I also could not help but think that the book really does convey the heartbreak and the emotion of the story much more poignantly than the film.  The film gives us glimpses of the lives of the characters, but never delves into the hardships the characters have experienced or the pain.  Schmendrick, in this version, seems simply a kind fellow who wishes he had some more magic.  The audience never learns about all the years he’s spent searching.  And Molly Grue is almost more of an enigma.  The film shows a glimpse of her life, but a glimpse that is sanitized (for the children?).  Viewers may extrapolate from the little they see that Molly has had a wretched, hard, and dirty life all while longing for beauty–but the film simply doesn’t show how dirty her life must have really been.

The visuals, however, are quite striking, and I often caught myself thinking about how interesting they were, if not always beautiful.  If The Last Unicorn does not capture the ethereal beauty of a unicorn the way I imagined, at least it expresses a certain joy in the process of animation and experimentation.

But therein lies the real problem–the inability of the film to convey the indescribable beauty and presence of unicorns.  Drawing a white horse with a horn, even one that is graceful and somewhat dainty, simply doesn’t live up to the idea of a unicorn as presented in the book.  And hearing Mia Farrow’s voice issue from the unicorn isn’t my idea of how a unicorn sounds, either.  Some things perhaps simply cannot be convincingly depicted–and unicorns may be one of them.

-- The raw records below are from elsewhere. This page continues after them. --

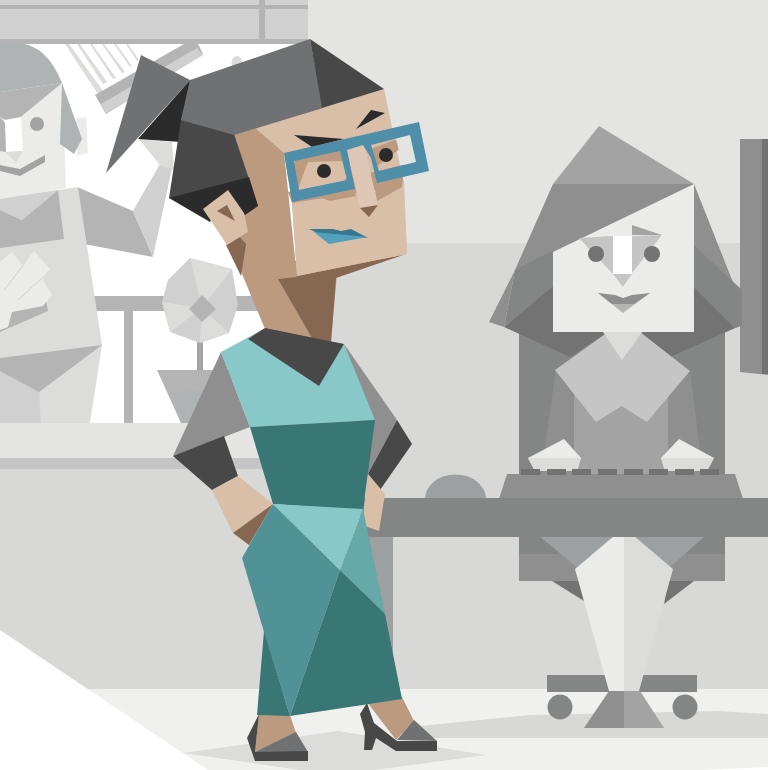
<!DOCTYPE html>
<html lang="en">
<head>
<meta charset="utf-8">
<title>Office supervisor</title>
<style>
:root{
  --wall:#e4e4e2; --wall-low:#d8d8d6; --floor:#f0f0ee; --paper:#fff;
  --frame:#d0d0d0; --g1:#ebebe9; --g2:#dcdcda; --g3:#c5c5c5; --g4:#b4b4b4;
  --g5:#a3a3a3; --g6:#8f8f8f; --g7:#848685; --g8:#737373; --cool:#9ca0a1; --cool-light:#afb3b4;
  --ink:#2b2b2b; --coal:#484848; --slate:#707173;
  --skin:#d9bea8; --skin-mid:#bb9a80; --skin-deep:#866752; --nose:#dfc7b5;
  --glasses:#4e8ea8; --lip:#377791; --lip-light:#53a0bd;
  --aqua:#88c8c9; --aqua-mid:#67a8a9; --teal:#519296; --teal-deep:#397676;
}
html,body{margin:0;padding:0;overflow:hidden;background:var(--paper)}
svg{display:block}
.paper{fill:var(--paper)}.wall{fill:var(--wall)}.wall-low{fill:var(--wall-low)}.floor{fill:var(--floor)}.frame{fill:var(--frame)}
.g1{fill:var(--g1)}.g2{fill:var(--g2)}.g3{fill:var(--g3)}.g4{fill:var(--g4)}.g5{fill:var(--g5)}.g6{fill:var(--g6)}.g7{fill:var(--g7)}.g8{fill:var(--g8)}
.cool{fill:var(--cool)}.cool-light{fill:var(--cool-light)}
.ink{fill:var(--ink)}.coal{fill:var(--coal)}.slate{fill:var(--slate)}
.skin{fill:var(--skin)}.skin-mid{fill:var(--skin-mid)}.skin-deep{fill:var(--skin-deep)}.nose{fill:var(--nose)}
.glasses{fill:var(--glasses)}.lip{fill:var(--lip)}.lip-light{fill:var(--lip-light)}
.aqua{fill:var(--aqua)}.aqua-mid{fill:var(--aqua-mid)}.teal{fill:var(--teal)}.teal-deep{fill:var(--teal-deep)}
</style>
</head>
<body>
<svg width="768" height="770" viewBox="0 0 768 770" role="img" aria-label="A woman in blue glasses and a teal dress stands in an office with two grey colleagues">
  <defs>
    <rect id="key" class="g8" y="469" width="19" height="6"/>
    <g id="caster"><circle class="g7" r="12.5"/></g>
  </defs>

  <g id="room">
    <rect class="wall" width="768" height="770"/>
    <rect class="wall-low" y="243" width="768" height="447"/>
    <rect class="floor" y="689" width="768" height="81"/>
    <polygon class="paper" points="0,630 208,770 0,770"/>
    <polygon class="paper" points="768,767 700,770 768,770"/>
    <polygon class="g2" points="183,753 338,731 486,755 375,770 300,770"/>
    <polygon class="wall-low" points="390,729 530,715 718,711 768,714 768,738 412,738"/>
  </g>

  <g id="window">
    <rect class="paper" y="43" width="308" height="380"/>
    <rect class="frame" width="308" height="43"/>
    <rect class="g4" y="5" width="308" height="4"/>
    <rect class="g4" y="39" width="308" height="5"/>
    <rect class="g4" x="259" width="6" height="40"/>
    <g class="g2">
      <polygon points="65,44 69,44 104,92 98,94"/>
      <polygon points="77,44 80,44 107,82 103,84"/>
      <polygon points="90,44 92,44 116,78 113,79"/>
      <polygon points="102,44 104,44 125,72 122,73"/>
      <polygon points="114,44 116,44 132,66 130,67"/>
      <polygon points="126,44 128,44 139,60 137,61"/>
    </g>
    <ellipse class="g2" cx="237" cy="63" rx="5.5" ry="7"/>
    <polygon class="g4" points="95,95 184,44 198,44 203,54 106,114"/>
    <polygon class="frame" points="101,104 197,48 203,55 106,114"/>
    <rect class="g4" x="90" y="296" width="180" height="15"/>
    <rect class="g4" x="124" y="311" width="9" height="112"/>
  </g>

  <g id="plant">
    <rect class="g5" x="197" y="336" width="6" height="36"/>
    <polygon class="frame" points="190,258 232,269 238,305 229,333 200,343 170,332 162,302 168,280"/>
    <polygon class="g2" points="190,258 202,308 232,269"/>
    <polygon class="g2" points="162,302 202,308 170,332"/>
    <polygon class="g2" points="200,343 202,308 229,333"/>
    <polygon class="g4" points="202,295 216,309 202,322 189,309"/>
    <polygon class="g4" points="157,370 235,370 214,423 181,423"/>
    <polygon class="cool-light" points="171,391 225,389 214,423 181,423"/>
  </g>

  <g id="colleague-left">
    <polygon class="g4" points="77,187 133,211 153,257 84,244"/>
    <polygon class="frame" points="133,211 160,164 172,168 153,257"/>
    <polygon class="g2" points="139,139 172,142 174,170 160,165"/>
    <polygon class="g1" points="76,118 86,117 88,153 77,156"/>
    <polygon class="g1" points="0,92 62,83 66,188 0,200"/>
    <path class="cool-light" d="M0 43H18Q47 45 62 83L0 92Z"/>
    <polygon class="g4" points="0,92 62,83 12,124 0,117"/>
    <polygon class="cool-light" points="62,83 82,139 74,154 60,144"/>
    <polygon class="paper" points="4,120 21,117 23,151 6,152"/>
    <polygon class="g4" points="0,117 5,123 6,152 0,151"/>
    <polygon class="g2" points="6,152 23,151 16,163"/>
    <circle class="g5" cx="37" cy="124" r="7"/>
    <polygon class="g5" points="0,165 20,169 45,155 45,162 20,176 0,171"/>
    <polygon class="g2" points="0,199 78,187 102,345 90,423 0,423"/>
    <polygon class="g4" points="0,210 22,220 58,190 64,239 0,248"/>
    <polygon class="frame" points="0,199 58,190 22,220 0,210"/>
    <polygon class="frame" points="0,360 39,391 41,423 0,423"/>
    <polygon class="g4" points="0,358 102,345 39,392 0,371"/>
    <polygon class="g4" points="0,316 46,300 48,311 0,332"/>
    <polygon class="g1" points="0,262 12,252 23,266 34,251 50,269 42,278 52,295 43,306 12,312 8,327 0,330"/>
    <path d="M23 266L4 290M42 278L18 300" fill="none" stroke="#d0d0d0"/>
  </g>

  <g id="window-sill">
    <rect class="wall" y="423" width="270" height="36"/>
    <rect class="g3" y="458" width="270" height="11"/>
  </g>

  <g id="wall-cabinet">
    <polygon class="g6" points="740,139 768,139 768,375 740,372"/>
    <rect class="g8" x="762" y="139" width="6" height="235"/>
  </g>

  <g id="colleague-right">
    <rect class="g7" x="519" y="325" width="206" height="256"/>
    <rect class="g6" x="519" y="554" width="206" height="27"/>
    <polygon class="g8" points="552,286 504,327 570,357 608,332 640,332 670,357 742,325 694,286"/>
    <polygon class="g6" points="553,184 694,184 742,305 742,325 735,328 694,287 553,287 515,270"/>
    <polygon class="g6" points="515,270 489,322 504,327"/>
    <polygon class="g7" points="553,250 515,270 504,327 553,286"/>
    <polygon class="g7" points="694,245 742,290 742,325 735,328 694,287"/>
    <polygon class="g5" points="599,126 694,184 553,184"/>
    <polygon class="g6" points="553,184 694,184 553,252"/>
    <polygon class="g1" points="553,252 694,184 694,332 553,332"/>
    <g id="face-right">
      <polygon class="g3" points="579,238 613,236 613,274"/>
      <polygon class="g3" points="632,236 662,235 632,273"/>
      <rect class="paper" x="613" y="236" width="19" height="38"/>
      <polygon class="g3" points="613,274 632,274 623,287"/>
      <polygon class="g5" points="632,225 662,235 632,235"/>
      <circle class="g8" cx="596" cy="254" r="8"/>
      <circle class="g8" cx="652" cy="254" r="8"/>
      <polygon class="g4" points="598,293 623,304 650,293 623,313"/>
      <polygon class="g6" points="598,293 615,295 623,298 632,295 650,293 634,304 612,304"/>
    </g>
    <polygon class="g6" points="556,369 575,387 575,475 541,475"/>
    <polygon class="g6" points="690,371 668,391 668,475 703,475"/>
    <polygon class="g5" points="574,385 668,385 668,475 574,475"/>
    <polygon class="g3" points="608,332 640,332 690,371 647,422 622,406 596,422 555,370"/>
    <polygon class="g2" points="603,332 642,332 622,360"/>
    <polygon class="g1" points="528,458 564,439 581,458 577,471 535,471"/>
    <polygon class="g1" points="714,458 679,439 661,458 665,471 707,471"/>
    <polygon class="g2" points="528,458 581,458 577,471 535,471"/>
    <polygon class="g2" points="714,458 661,458 665,471 707,471"/>
    <polygon class="cool" points="538,535 706,535 667,570 580,570"/>
    <polygon class="g8" points="552,581 580,581 584,601"/>
    <polygon class="g8" points="694,581 668,581 664,604"/>
    <rect class="g7" x="547" y="675" width="150" height="17"/>
    <polygon class="g1" points="614,536 624,536 624,691 609,691 575,569"/>
    <polygon class="g2" points="624,536 634,536 673,569 639,691 624,691"/>
    <polygon class="g6" points="609,691 624,691 624,728 584,728"/>
    <polygon class="g5" points="624,691 640,691 664,728 624,728"/>
    <use href="#caster" x="560" y="707"/>
    <use href="#caster" x="685" y="707"/>
  </g>

  <g id="desk">
    <rect class="cool" x="362" y="536" width="31" height="154"/>
    <path class="cool" d="M425 499A30.5 24.5 0 0 1 486 499Z"/>
    <polygon class="g6" points="507,474 735,474 743,499 499,499"/>
    <rect class="g7" x="360" y="498" width="408" height="39"/>
    <use href="#key" x="521"/><use href="#key" x="547"/><use href="#key" x="572"/><use href="#key" x="598"/>
    <use href="#key" x="624"/><use href="#key" x="649"/><use href="#key" x="675"/><use href="#key" x="700"/>
  </g>

  <g id="supervisor">
    <g id="shoes">
      <polygon class="skin-mid" points="259,712 289,712 296,733 255,752"/>
      <polygon class="slate" points="255,752 296,732 308,752"/>
      <polygon class="coal" points="259,714 255,752 308,751 308,761 255,761 247,738"/>
      <polygon class="skin-mid" points="367,702 402,697 414,721 396,740"/>
      <polygon class="slate" points="397,740 414,720 437,741"/>
      <polygon class="coal" points="367,703 374,723 397,741 437,741 437,751 396,751 376,738 372,750 364,750 365,732 360,714"/>
    </g>
    <g id="far-arm">
      <polygon class="g6" points="344,344 397,420 368,474"/>
      <polygon class="coal" points="397,420 412,444 380,490 368,474"/>
      <polygon class="skin" points="368,474 385,494 379,531 362,525"/>
    </g>
    <g id="neck">
      <polygon class="skin-mid" points="245,215 300,265 338,262 331,342 265,329 230,245"/>
      <polygon class="skin-deep" points="278,279 406,254 336,278 331,342 312,338"/>
      <polygon class="skin-deep" points="226,245 248,232 241,276"/>
    </g>
    <g id="dress">
      <polygon class="aqua" points="221,352 262,330 344,344 375,420 250,427"/>
      <polygon class="coal" points="265,328 344,344 319,386 248,339"/>
      <polygon class="teal-deep" points="250,427 375,420 363,510 273,504"/>
      <polygon class="teal" points="273,504 340,570 290,716 264,632 242,558"/>
      <polygon class="aqua" points="273,504 363,509 340,570"/>
      <polygon class="aqua-mid" points="363,509 385,614 340,570"/>
      <polygon class="teal-deep" points="340,570 385,614 402,699 290,716"/>
      <polygon class="teal-deep" points="264,631 290,716 257,715"/>
    </g>
    <g id="near-arm">
      <polygon class="g6" points="221,352 250,427 224,437 173,456"/>
      <polygon class="coal" points="173,456 224,436 238,476 212,490"/>
      <polygon class="skin" points="238,476 273,504 233,533 212,490"/>
      <polygon class="skin-deep" points="273,504 249,545 233,533"/>
    </g>
    <g id="head">
      <polygon class="skin-mid" points="234,134 256,127 284,152 297,277 278,279 238,235"/>
      <polygon class="skin" points="255,128 384,89 403,180 407,254 297,276 292,203 284,153"/>
      <polygon class="skin-mid" points="288,192 403,165 403,182 375,206 292,203"/>
      <polygon class="skin" points="292,203 375,190 404,180 407,254 297,276"/>
      <polygon class="skin-mid" points="318,197 354,190 356,196 330,201"/>
      <polygon class="skin-mid" points="374,183 403,178 402,187 377,201"/>
    </g>
    <g id="hair">
      <polygon class="slate" points="141,55 190,80 106,173"/>
      <polygon class="ink" points="190,80 181,142 138,139"/>
      <polygon class="coal" points="190,80 234,134 258,206 169,198 181,120"/>
      <polygon class="ink" points="169,198 249,177 258,206 245,215 226,196 210,222"/>
      <polygon class="slate" points="190,80 310,39 323,108 234,135 181,120"/>
      <polygon class="coal" points="310,39 384,89 322,108"/>
    </g>
    <g id="ear">
      <polygon class="skin" points="203,209 228,190 244,213 248,232 227,245"/>
      <polygon class="skin-deep" points="217,211 227,205 235,221"/>
    </g>
    <g id="eyes">
      <polygon class="skin" points="298,166 342,155 345,181 298,190"/>
      <polygon class="skin-mid" points="294,160 340,150 343,161 308,162 298,189"/>
      <polygon class="skin-mid" points="371,149 397,139 401,148 377,166"/>
      <polygon class="wall" points="396,139 410,135 416,163 403,166"/>
      <circle class="ink" cx="324" cy="171" r="7"/>
      <circle class="ink" cx="386" cy="155" r="7"/>
      <polygon class="ink" points="294,135 344,139 312,147"/>
      <polygon class="ink" points="356,129 371,110 385,113"/>
    </g>
    <g id="nose">
      <polygon class="nose" points="347,150 364,145 378,205 360,208"/>
      <polygon class="skin-deep" points="360,208 378,205 369,217"/>
    </g>
    <path class="glasses" fill-rule="evenodd" d="M284 153L419 122L429 171L377 183L371 158L363 145L347 150L355 189L292 202ZM294 161L340 151L347 180L299 190ZM371 145L410 135L416 162L379 171Z"/>
    <polygon class="lip" points="309,229 333,229 341,231 351,229 368,238 322,235"/>
    <polygon class="lip-light" points="314,232 368,237 329,244"/>
  </g>
</svg>
</body>
</html>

If I ignore the book, however, The Last Unicorn stands solidly on its own as a beautiful and poignant film, a classic fantasy that blends sorrow and joy, life and loss, hope and defeat.  It never pretends that goodness comes without a cost, but it also never pretends that not doing the right thing is ever an option.  It is a solemn sort of story, but one that feels cathartic.

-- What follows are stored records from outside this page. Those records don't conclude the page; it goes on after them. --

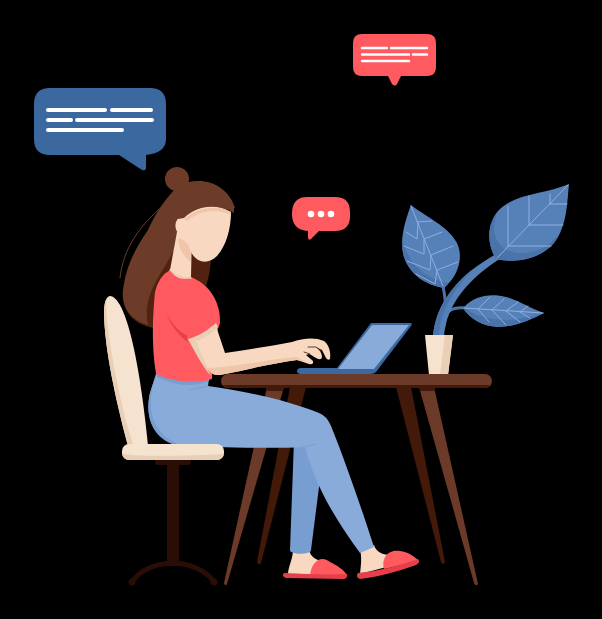
<!DOCTYPE html>
<html lang="en">
<head>
<meta charset="utf-8">
<title>Woman chatting at a laptop</title>
<style>
:root {
  --night: #000;
  --coral: #ff5a60;
  --coral-deep: #e43f4b;
  --navy: #3a689f;
  --leaf: #5680b8;
  --leaf-shade: #4a73aa;
  --vein: #8fb0de;
  --denim: #89abd9;
  --denim-shade: #789dd0;
  --skin: #f8d8c0;
  --skin-shade: #f0c6aa;
  --hair: #6d3c29;
  --hair-dark: #50220f;
  --wood: #6b3a28;
  --wood-dark: #431a0a;
  --stand: #2a0d04;
  --cream: #f6e3cf;
  --cream-shade: #e9cfb5;
  --white: #fff;
}
html, body { margin: 0; background: var(--night); overflow: hidden; }
svg { display: block; width: 602px; height: 619px; }
.coral { fill: var(--coral); }
.coral-deep { fill: var(--coral-deep); }
.navy { fill: var(--navy); }
.leaf { fill: var(--leaf); }
.leaf-shade { fill: var(--leaf-shade); }
.denim { fill: var(--denim); }
.denim-shade { fill: var(--denim-shade); }
.skin { fill: var(--skin); }
.skin-shade { fill: var(--skin-shade); }
.hair { fill: var(--hair); }
.hair-dark { fill: var(--hair-dark); }
.wood { fill: var(--wood); }
.wood-dark { fill: var(--wood-dark); }
.stand { fill: var(--stand); }
.cream { fill: var(--cream); }
.cream-shade { fill: var(--cream-shade); }
.white { fill: var(--white); }
.line { fill: none; stroke-linecap: round; stroke-linejoin: round; }
.veins { stroke: var(--vein); stroke-width: 1; }
.text-lines { stroke: var(--white); }
</style>
</head>
<body>
<svg viewBox="0 0 602 619" role="img" aria-label="A woman in a red shirt and jeans types on a laptop at a wooden desk, with chat bubbles around her and a potted plant">
  <defs>
    <clipPath id="leaf-left-clip"><path id="leaf-left" d="M411 205C426 217 448 226 457 243C464 258 458 276 444 288C426 285 410 275 404 257C399 240 405 221 411 205Z"/></clipPath>
    <clipPath id="leaf-top-clip"><path id="leaf-top" d="M569 184C567 204 567 226 554 243C541 258 518 264 496 259C486 243 487 222 500 209C517 193 546 194 569 184Z"/></clipPath>
    <clipPath id="leaf-right-clip"><path id="leaf-right" d="M463 308C474 296 490 293 506 297C520 301 531 309 544 313C530 320 515 327 498 327C482 326 470 319 463 308Z"/></clipPath>
  </defs>

  <rect width="602" height="619" fill="var(--night)"/>

  <g id="chat-bubbles">
    <path class="navy" d="M50 88H150Q166 88 166 104V139Q166 153 146 155V168Q146 171 142 170L119 155H50Q34 155 34 139V104Q34 88 50 88Z"/>
    <path class="line text-lines" stroke-width="4" d="M48 110H105M112 110H151M48 120H71M77 120H152M48 130H122"/>
    <path class="coral" d="M362 34H427Q436 34 436 43V67Q436 76 427 76H401L397 84Q395 87 392 84L388 76H362Q353 76 353 67V43Q353 34 362 34Z"/>
    <path class="line text-lines" stroke-width="2.4" d="M362 48H387M391 48H427M362 54.500H409M413 54.500H427M362 61H409"/>
    <path class="coral" d="M307 197H335Q350 197 350 212V216Q350 231 335 231H319L311 239Q308 241 308 237V231Q292 230 292 214Q292 197 307 197Z"/>
    <g class="white"><circle cx="311" cy="214" r="3.300"/><circle cx="321" cy="214" r="3.300"/><circle cx="331" cy="214" r="3.300"/></g>
  </g>

  <g id="plant">
    <path class="line" stroke="var(--leaf-shade)" stroke-width="3" d="M441 336C448 317 446 302 443 286M444 320C446 309 456 307 466 308"/>
    <path class="leaf" d="M433 337C435 303 460 273 500 252L503 257C470 277 446 304 444 337Z"/>
    <path class="leaf-shade" d="M433 337C435 310 450 287 474 268C452 292 440 312 439 337Z"/>
    <use href="#leaf-left" class="leaf"/>
    <path class="leaf-shade" clip-path="url(#leaf-left-clip)" d="M400 222C403 258 418 277 448 283V295H395Z"/>
    <path class="line veins" d="M411 206L443 286M418 223L417 239L406 232M417 222L432 221M424 239L442 232M431 255L453 246M437 270L458 262M424 240L424 254L404 246M431 256L430 270L407 261M437 271L435 284L416 274"/>
    <use href="#leaf-top" class="leaf"/>
    <path class="leaf-shade" clip-path="url(#leaf-top-clip)" d="M486 265V218L498 210C488 235 498 253 522 253C544 252 558 240 567 220V270Z"/>
    <path class="line veins" d="M568 185L497 258M550 204V194M550 204H567M529 225V196M529 225H563M508 246V206M508 246H551"/>
    <use href="#leaf-right" class="leaf"/>
    <path class="leaf-shade" clip-path="url(#leaf-right-clip)" d="M462 306C480 320 507 325 544 313V330H462Z"/>
    <path class="line veins" d="M464 308L543 313M478 309L490 297M492 310L504 299M506 311L518 302M478 309L489 322M492 310L506 325M506 311L520 322M520 312L530 318M520 312L528 306"/>
    <path class="cream" d="M425 335H453L448 375H429Z"/>
    <path class="cream-shade" d="M445 335H453L448 375H440Z"/>
  </g>

  <g id="chair">
    <rect class="stand" x="167" y="460" width="12" height="106"/>
    <rect class="stand" x="155" y="459" width="36" height="6" rx="3"/>
    <path class="line" stroke="var(--stand)" stroke-width="5" d="M132 582C148 557 197 557 214 582"/>
    <g class="stand"><circle cx="132" cy="582" r="3.500"/><circle cx="214" cy="582" r="3.500"/></g>
    <path class="cream" d="M110 296C125 297 139 355 148 446H128C115 397 105 350 104 314Q104 297 110 296Z"/>
    <path class="cream-shade" d="M107 298C103 308 117 399 134 446H128C115 397 105 350 104 314Q104 302 107 298Z"/>
  </g>

  <g id="desk-back-legs" class="wood-dark">
    <path d="M290 387H306L261 563Q259 566 257 562Z"/>
    <path d="M396 387H411L445 562Q443 566 441 562Z"/>
  </g>
  <g id="desk-front-legs" class="wood">
    <path d="M267 387H284L227 584Q225 587 224 583Z"/>
    <path d="M419 387H434L478 584Q476 587 474 583Z"/>
    <path class="wood-dark" d="M267 387H284L283 391H266ZM419 387H434L435 391H420Z"/>
  </g>

  <g id="hair-back">
    <circle class="hair" cx="177" cy="179" r="12"/>
    <path class="hair-dark" d="M176 215L211 255C211 272 207 287 200 298L156 328C134 326 120 310 124 291Z"/>
    <path class="hair" d="M178 186C201 174 228 184 235 208L198 214C184 220 181 233 176 246C164 272 141 294 148 325C131 320 121 307 123 290C126 266 136 247 148 230C154 217 162 202 178 186Z"/>
    <path class="line" stroke="var(--hair)" stroke-width="1" d="M164 205C139 226 123 249 120 278"/>
  </g>

  <g id="head">
    <path class="skin" d="M177 232L192 231L191 277C185 285 174 280 170 270Z"/>
    <path class="skin-shade" d="M178 238C183 239 188 243 191 248V262C183 256 179 249 178 238Z"/>
    <path class="skin" d="M183 218C195 206 216 203 231 212C231 229 226 246 217 256C207 266 195 262 190 250L186 237C177 236 173 227 177 220Q179 216 183 218Z"/>
    <path class="hair" d="M178 219C180 199 207 188 234 207L234 213C216 201 197 206 184 218Z"/>
    <path class="skin-shade" d="M184 219C198 208 216 204 231 212V215C215 208 200 210 187 221Z"/>
  </g>

  <g id="legs">
    <path class="skin" d="M293 549H309C310 557 316 560 324 562L322 575H288C288 566 293 560 293 549Z"/>
    <path class="denim-shade" d="M294 440H325L311 550C311 555 290 555 290 550Z"/>
    <path class="skin" d="M360 549L374 545C376 552 383 555 391 555L394 565L360 574C361 565 362 558 360 549Z"/>
    <path class="denim" d="M157 371H210L208 386C246 391 290 401 319 413Q327 416 331 426C346 463 362 510 374 547L360 553C335 519 315 485 305 447C264 449 216 447 180 446C155 440 144 420 150 393Z"/>
    <path class="denim-shade" d="M157 371L152 389C147 417 157 438 184 446L178 446C155 440 144 420 150 393ZM157 371H210L209 381C191 389 171 384 157 377Z"/>
    <path class="line" stroke="var(--denim-shade)" stroke-width="1" d="M208 386L190 390M303 447L316 444"/>
  </g>

  <g id="slippers">
    <path class="coral" d="M310 575C312 561 321 555 330 562C338 566 344 570 347 575Z"/>
    <path class="coral-deep" d="M284 573C306 574 327 575 347 574Q348 579 343 579L286 578Q281 576 284 573Z"/>
    <path class="coral" d="M384 569C381 556 390 549 400 551C408 552 414 556 419 561Z"/>
    <path class="coral-deep" d="M358 573C379 571 398 566 418 559Q421 562 416 565C399 571 379 577 360 579Q355 577 358 573Z"/>
  </g>

  <g id="seat">
    <rect class="cream" x="122" y="444" width="102" height="16" rx="7"/>
    <path class="cream-shade" d="M122 453C129 458 210 455 224 454Q222 460 216 460H129Q123 460 122 453Z"/>
  </g>

  <g id="desk-top">
    <rect class="wood" x="221" y="374" width="271" height="14" rx="7"/>
    <path class="wood-dark" d="M223 385H490Q488 388 485 388H228Q225 388 223 385Z"/>
  </g>

  <g id="laptop">
    <path class="navy" d="M371 323H410Q413 323 411 326L376 372Q374 374 371 374H301Q297 374 297 371Q297 368 301 368H337Z"/>
    <path class="denim" d="M372 325H409L374 369H338Z"/>
  </g>

  <g id="shirt">
    <path class="coral" d="M170 270C175 278 183 281 191 277C209 284 221 302 220 323L213 344L212 379C197 384 171 382 156 374C151 343 153 313 155 292Q159 276 170 270Z"/>
    <path class="line" stroke="var(--cream-shade)" stroke-width="1.500" d="M170 270Q179 279 191 278"/>
    <path class="coral-deep" d="M166 312C170 324 177 333 187 342L190 337C178 332 171 323 166 312Z"/>
  </g>

  <g id="arm">
    <path class="skin" d="M192 337L216 326C219 335 222 344 225 353C247 350 270 346 292 342C303 338 315 337 324 341C329 345 331 352 330 359Q328 361 326 358L322 350L316 347C322 352 323 357 321 359C317 360 314 356 309 354L306 355L313 361Q314 365 309 364L297 360C273 363 246 370 220 375C211 376 207 369 203 359Z"/>
    <path class="skin-shade" d="M207 368C238 367 268 359 297 357L306 362L297 360C273 363 246 370 220 375Q211 376 207 368Z"/>
    <path class="line" stroke="var(--hair)" stroke-width="1" d="M308 347L316 347L321 351M304 352L310 354"/>
    <path class="coral" d="M187 341C196 338 207 331 219 322L214 300L188 318Z"/>
    <path class="cream-shade" d="M188 339C200 336 209 329 216 323L218 327C211 334 203 339 196 341L208 370L211 376C203 367 196 354 188 339Z"/>
  </g>
</svg>
</body>
</html>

Krysta 64

The Last Unicorn by Peter S. Beagle

The Last UnicornInformation

Goodreads: The Last Unicorn
Series: The Last Unicorn #1
Source: Purchased
Published: 1968


A unicorn discovers that she is the last of her kind and so sets forth on a quest to find the others.  Along the way she is joined by Schmendrick, an inept magician, and Molly Grue, a woman who still believes in beauty despite her hard life.  Their journey leads them to the cursed castle of King Haggard, where dwells the fearsome Red Bull who once drove all the other unicorns away.  But more than monsters lurk in Haggard’s halls.  Once the unicorn enters, she, unchanging and immortal, will never be the same again.


The Last Unicorn is one of those rare, beautiful books equally full of wonder and sadness.  From the first sentence, where the unicorn lives all alone in a lilac wood, you know this book is going to break your heart.  The beauty of the language and the story, however, are enough to make you want to read on anyway, no matter the emotional cost.

I always find it more difficult to review a book I loved than one I disliked or merely liked.  Finding the words to describe the rare, exquisite beauty of some stories can seem forced or cheap, or simply overused.  After all, can simply repeating “beautiful” really convey the specialness of some stories?  I suspect that those who read those stories and agreed will understand, and perhaps that is the best one can hope for sometimes.

I could go on about the way The Last Unicorn uses and plays with fairy tale tropes, the way it somehow still seems to believe in goodness and beauty even when it seems somewhat despairing.  The characters alone no doubt could provide material for a lengthy analysis.  And yet, I think this time, I would rather not.  Some stories strike too deeply for me to want to talk about them or analyze them, at least at first.  They just want to be held for awhile, and cherished.

So, if you are a lover of fantasy and you have not yet read The Last Unicorn, I simply urge you to give it a try.  There’s a reason it’s considered a classic in its genre.  A reason, perhaps, that borders on the ineffable.